To get kids reading, the secret, you know, is to turn to the terrible Gruffalo
Hidden somewhere in a deep, dark wood – guarded by a quick-witted mouse and a gullible creature with “terrible claws/And terrible teeth in his terrible jaws” – is the secret to getting young children reading for pleasure. Not just a few children: we’re talking millions. And Julia Donaldson is going to tell you what it is.
In the 24 October issue, the author of The Gruffalo and former children’s laureate explains that the secret is simpler than you might imagine: utilising rhyme.
“Children love rhyme and rhythm, it’s a very natural thing,” she says. “If they are lucky, a child has probably been brought up on nursery rhymes and chants.
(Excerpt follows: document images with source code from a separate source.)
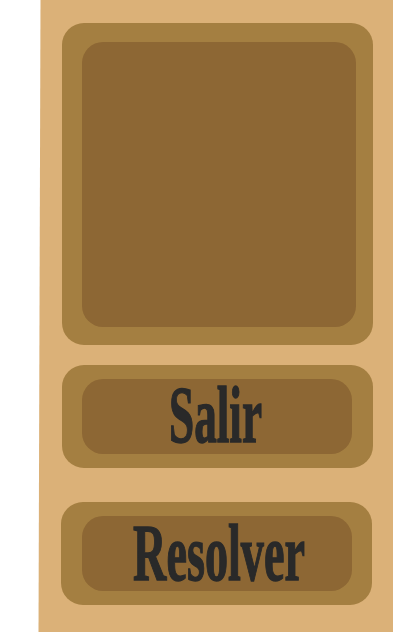
<!DOCTYPE html>
<html lang="es">
<head>
<meta charset="utf-8">
<title>Menú lateral</title>
<style>
:root {
  --page: #ffffff;
  --sand: #dbb178;
  --frame: #a47f41;
  --well: #8d6734;
  --ink: #292929;
}
* { box-sizing: border-box; margin: 0; padding: 0; }
html, body { width: 393px; height: 632px; overflow: hidden; background: var(--page); }
.sidebar {
  position: relative;
  width: 393px;
  height: 632px;
  background: var(--sand);
  clip-path: polygon(40.5px 0, 393px 0, 393px 632px, 38.5px 632px);
}
.frame {
  position: absolute;
  left: 62px;
  width: 311px;
  background: var(--frame);
  border-radius: 22px;
}
.well {
  position: absolute;
  left: 20px;
  background: var(--well);
  border-radius: 21px;
}
.display { top: 23px; height: 322px; }
.display .well { top: 19px; width: 274px; height: 285px; }
.button { display: block; height: 103px; text-decoration: none; }
.button .well { top: 14px; width: 270px; height: 75px; }
.exit { top: 365px; }
.solve { top: 502px; left: 61px; }
.solve .well { left: 21px; }
.label { position: absolute; left: 0; top: 0; width: 270px; height: 75px; overflow: visible; }
.label text {
  font: 700 81px "Liberation Serif", "Noto Serif", serif;
  fill: var(--ink);
  stroke: var(--ink);
  stroke-width: 1.4px;
}
</style>
</head>
<body>
<main class="sidebar">
  <section class="frame display"><div class="well"></div></section>
  <nav>
    <a class="frame button exit" href="#">
      <span class="well">
        <svg class="label" viewBox="0 0 270 75"><text x="87" y="63" textLength="93" lengthAdjust="spacingAndGlyphs">Salir</text></svg>
      </span>
    </a>
    <a class="frame button solve" href="#">
      <span class="well">
        <svg class="label" viewBox="0 0 270 75"><text x="51" y="64" textLength="172" lengthAdjust="spacingAndGlyphs">Resolver</text></svg>
      </span>
    </a>
  </nav>
</main>
</body>
</html>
Even if they haven’t, people tend to speak rhythmically to children, even if it’s just: ‘Go to sleep, go to sleep.’ ”
As a result, Donaldson says, children have an affinity with rhyme that can be utilised in the classroom.
“As they enjoy it, it will increase their overall enjoyment of reading and their love of and interest in language,” she says.
She explains that exploring rhyme is not just about reading it, but writing it, too. Admittedly, this is tough with younger children, but Donaldson has some tips teachers can use including the below (see the full feature for more).
“I make myself a little list of all the possible rhyme onsets,” she says. “There are so many beginnings to words – not just the alphabet but sounds like “sh” and “th” – that it can be difficult to remember them. I started giving kids an onset list like the one I would use myself. I’d get them to think of a word and then come up with a rhyme for it by going down the list and trying each sound.”
Although she is not claiming that using rhyme or performance will automatically instil a love of reading in all students, Donaldson’s use of these elements in books that have a proven track record in getting pupils reading suggests that teachers should at least give them a try. After all, 13 million children (the current sales of The Gruffalo) can’t be wrong, can they?
Read the full article in the 24 October edition of TES on your tablet or phone or by downloading the TES Reader app for Android or iOS. Or pick it up at all good newsagents.